DHCR Releases Preliminary Standard Adjustment Factor for 2018–19 MBR Cycle
The rents in rent-controlled apartments in New York City are governed by the Maximum Base Rent (MBR) system. This system is based on a mathematical formula for computing the maximum rent levels for each controlled apartment in the city. This theoretical MBR represents an approximation of the actual income required to operate the housing unit under current costs, including an 8.5 percent return on the equalized assessed value. The MBR is adjusted every two years to reflect changes in economic conditions.
The DHCR recently released the preliminary standard adjustment factor (SAF), also referred to as the standardized increase factor, for the 2018–19 maximum base rent (MBR) cycle. The SAF is the percentage by which owners can increase the MBR of each rent-controlled apartment for the cycle. The preliminary SAF for the 2018–19 MBR cycle is 7.4 percent. The SAF for the 2016–17 MBR cycle was 9.6 percent. Prior to establishing the SAF for the 2018–19 MBR cycle, a public hearing will be held for the purpose of collecting information from interested parties. The DHCR’s Office of Rent Administration (ORA) will consider all of the information received from the public hearing before establishing the SAF for the 2018–19 MBR cycle.
How SAFs Are Determined
The original MBR for most rent-controlled units was computed for 1972 in accordance with Amendment No. 33 to the Rent and Eviction Regulations, which was adopted on Dec. 22, 1971. From 1973 to 1983, New York City’s Department of Housing Preservation and Development (HPD) computed the MBR’s SAF. The New York State Omnibus Housing Act of 1983 transferred the responsibility for administering rent control from HPD to the NYS Division of Housing and Community Renewal (DHCR) beginning April 1, 1984. The 2018–19 SAF will be the 17th to be issued by the DHCR.

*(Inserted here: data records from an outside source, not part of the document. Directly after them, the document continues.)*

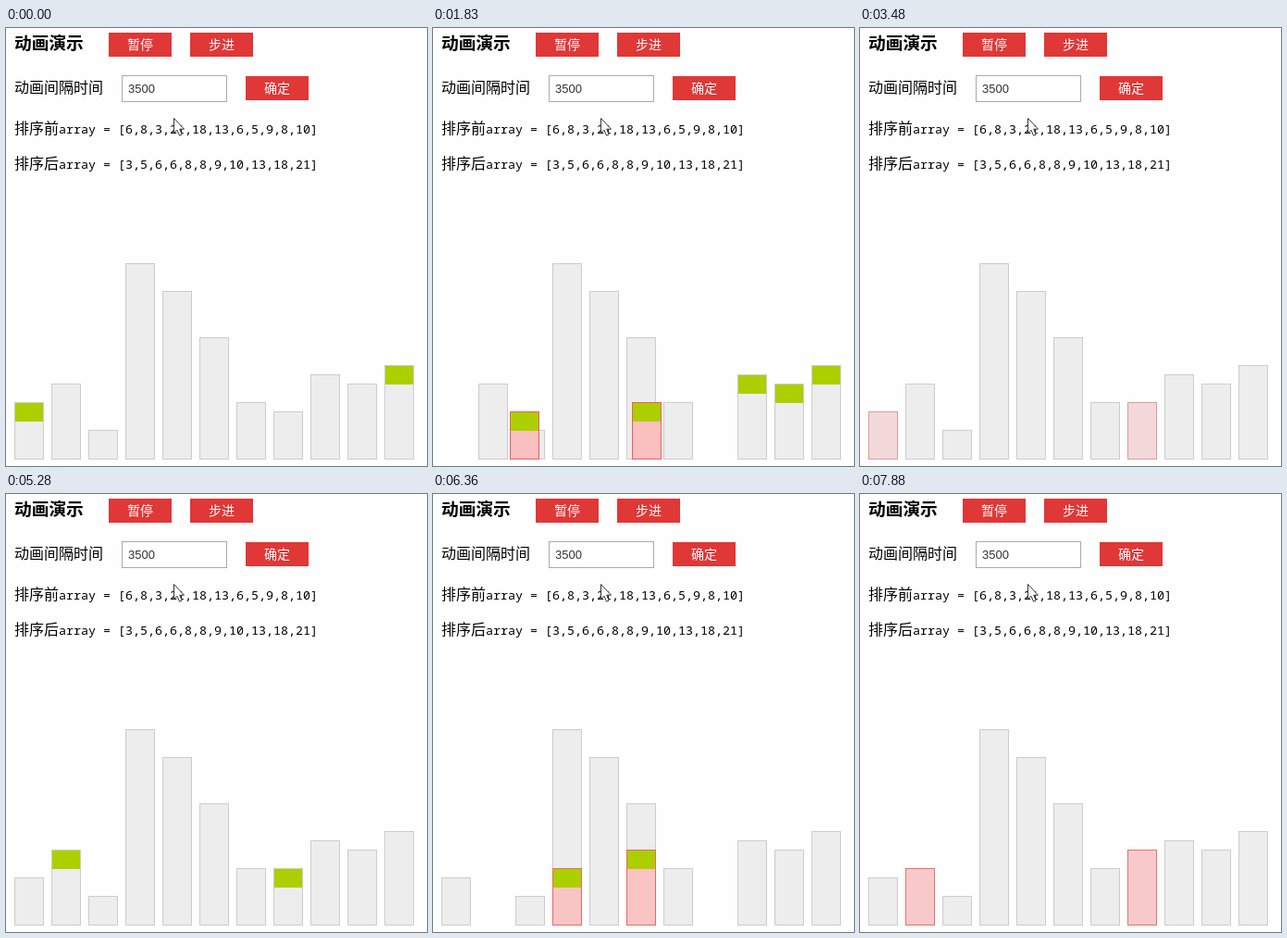
These frames come from a looping animation (455x473 px, 7.99 s). An HTML page:

```html
<!DOCTYPE html>
<html lang="zh-CN">
<head>
<meta charset="utf-8">
<style>
  html, body { margin: 0; width: 100%; height: 100%; overflow: hidden; background: #fefefe; }
  svg { display: block; }
  text { font: 300 16px "Noto Sans CJK SC", "Noto Sans CJK", sans-serif; white-space: pre; }
  .title { font-size: 18.72px; font-weight: bold; }
  .button { fill: #e03737; }
  .caption { font-size: 14px; fill: #fff; }
  .field { font: 13px "Liberation Sans", Arial, sans-serif; fill: #333; }
  .code { font: 300 13.333px "Noto Sans Mono", "Liberation Mono", monospace; }
</style>
</head>
<body>
<svg width="455" height="473" viewBox="0 0 455 473">
  <text class="title" x="9" y="23">动画演示</text>
  <rect class="button" x="111" y="5" width="68" height="26"/>
  <text class="caption" x="131" y="23">暂停</text>
  <rect class="button" x="199" y="5" width="68" height="26"/>
  <text class="caption" x="219" y="23">步进</text>

  <text x="9" y="70">动画间隔时间</text>
  <rect x="125.5" y="51.5" width="113" height="28" fill="#fff" stroke="#aaa"/>
  <text class="field" x="132" y="70">3500</text>
  <rect class="button" x="259" y="52" width="68" height="26"/>
  <text class="caption" x="279" y="70">确定</text>

  <text x="9" y="114">排序前</text>
  <text class="code" x="57" y="114">array = [6,8,3,21,18,13,6,5,9,8,10]</text>
  <text x="9" y="152">排序后</text>
  <text class="code" x="57" y="152">array = [3,5,6,6,8,8,9,10,13,18,21]</text>

  <g id="bars"></g>
  <path d="M181.5 97.5V113.5L185 110.3L187.6 116.2L190.2 115L187.7 109.2H192.5Z" fill="#fff" stroke="#333"/>
</svg>
<script>
const LOOP = 7990;
const values = [6, 8, 3, 21, 18, 13, 6, 5, 9, 8, 10];
// Bars that move are drawn above the others.
const drawOrder = [2, 3, 4, 5, 6, 8, 9, 10, 1, 0, 7];
const swaps = [
  { left: 0, right: 7, gap: 7, start: 1173 },
  { left: 1, right: 0, gap: 6, start: 5752 }
];
const FADE_DELAY = 1690;
// Green markers: bar, time on, time off
const marks = [
  [0, 0, 2990], [10, 0, 2990], [9, 60, 2990], [8, 490, 2990], [7, 990, 2990],
  [0, 4510, 7640], [1, 5280, 7640]
];

// Evenly spaced times, rounded to 10 ms
const steps = (from, to, n) =>
  Array.from({ length: n }, (_, i) => 10 * Math.round((from + (to - from) * i / (n - 1)) / 10));
// The picture refreshes only at these times.
const ticks = [
  0, 60, 490, 990, ...steps(1360, 2120, 14), 2190, 2240,
  ...steps(2990, 3280, 4), 3430, 3480, 3660, 3890, 4510, 5280,
  ...steps(5960, 6710, 14), 6770, 6830, ...steps(7640, 7880, 3)
];

const swing = ms => {
  const p = Math.min(1, Math.max(0, ms / 1000));
  return 0.5 - Math.cos(Math.PI * p) / 2;
};
const mix = (a, b, k) => `rgb(${a.map((v, i) => Math.round(v + (b[i] - v) * k))})`;

const layer = document.getElementById("bars");
function add(parent, name, attrs = {}) {
  const el = document.createElementNS("http://www.w3.org/2000/svg", name);
  for (const key in attrs) el.setAttribute(key, attrs[key]);
  return parent.appendChild(el);
}

const bars = drawOrder.map(id => {
  const group = add(layer, "g");
  const height = values[id] * 10 + 2, top = 466 - height;
  const box = add(group, "rect", { x: 0.5, y: top + 0.5, width: 31, height: height - 1 });
  const mark = add(group, "rect", { x: 1, y: top + 1, width: 30, height: 20, fill: "#accf00" });
  return { id, group, box, mark };
});

function render(time) {
  const t = ticks.findLast(tick => tick <= time + 0.01);
  for (const { id, group, box, mark } of bars) {
    let slot = id, red = 0;
    for (const { left, right, gap, start } of swaps) {
      if (id !== left && id !== right) continue;
      const moved = swing(t - start);
      slot += (id === left ? gap : -gap) * moved;
      red += moved - swing(t - start - FADE_DELAY);
    }
    group.setAttribute("transform", `translate(${Math.round(9 + 40 * slot)})`);
    box.setAttribute("fill", mix([237, 237, 237], [255, 176, 176], red));
    box.setAttribute("stroke", mix([204, 204, 204], [255, 51, 51], red));
    const marked = marks.some(([bar, on, off]) => bar === id && t >= on && t < off);
    mark.setAttribute("visibility", marked ? "visible" : "hidden");
  }
}

const began = performance.now();
function frame() {
  render((performance.now() - began) % LOOP);
  requestAnimationFrame(frame);
}
frame();
</script>
</body>
</html>
```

The 2018–19 SAF reflects changes in the assumed MBRs of a sample of 1,429 buildings with rent-controlled apartments from 2015 to 2017. For owners to receive rent increases for rent-controlled units they must file MBR applications. Because of this incentive, the universe of buildings with rent-controlled units in New York City will closely approximate those buildings filing MBR applications. Thus, owners of such properties that did not file applications for the 2016–17 cycle were excluded from the population from which the sample was drawn. Buildings have also been excluded from the data set because complete statistical information (such as year of construction; number of units; number of rooms; assessed valuation; and water and sewer charges) was unobtainable from various databases.
The factor was determined by calculating the median of the percentage change in each of the sample’s building-wide MBRs. The mathematical formula that determines the MBR is derived from four cost components (operation and maintenance expenses; real estate taxes; water and sewer charges; and an allowance for vacancy and collection losses), as well as a return on capital value allowance and commercial income. The relative importance of each component varies, with operation and maintenance costs accounting for 46.99 percent of the 2018–19 MBR and the allowance for losses pegged at 1 percent of the MBR.
The 7.42 percent median increase in the MBR reflects a similar rise in its various expense components, ranging from the low of .82 percent for water and sewer charges to the high of 10.07 percent for the return on capital value allowance. It should be noted that the 11.22 percent increase in commercial income has an inverse effect on the SAF. Specifically, a percentage increase in the commercial income component results in a lower total SAF. Likewise, a percentage decrease results in a higher total SAF.
MEDIAN MBR COMPONENT CHANGES FROM 2016–17 TO 2018–19
MBR Component Median Change
Operation and Maintenance Allowance + 6.83%
Return on Capital Value Allowance + 10.07%
Real Estate Taxes + 9.02%
Water and Sewer Charges + 0.82%
Commercial Income + 11.22%
Maximum Base Rent + 7.42%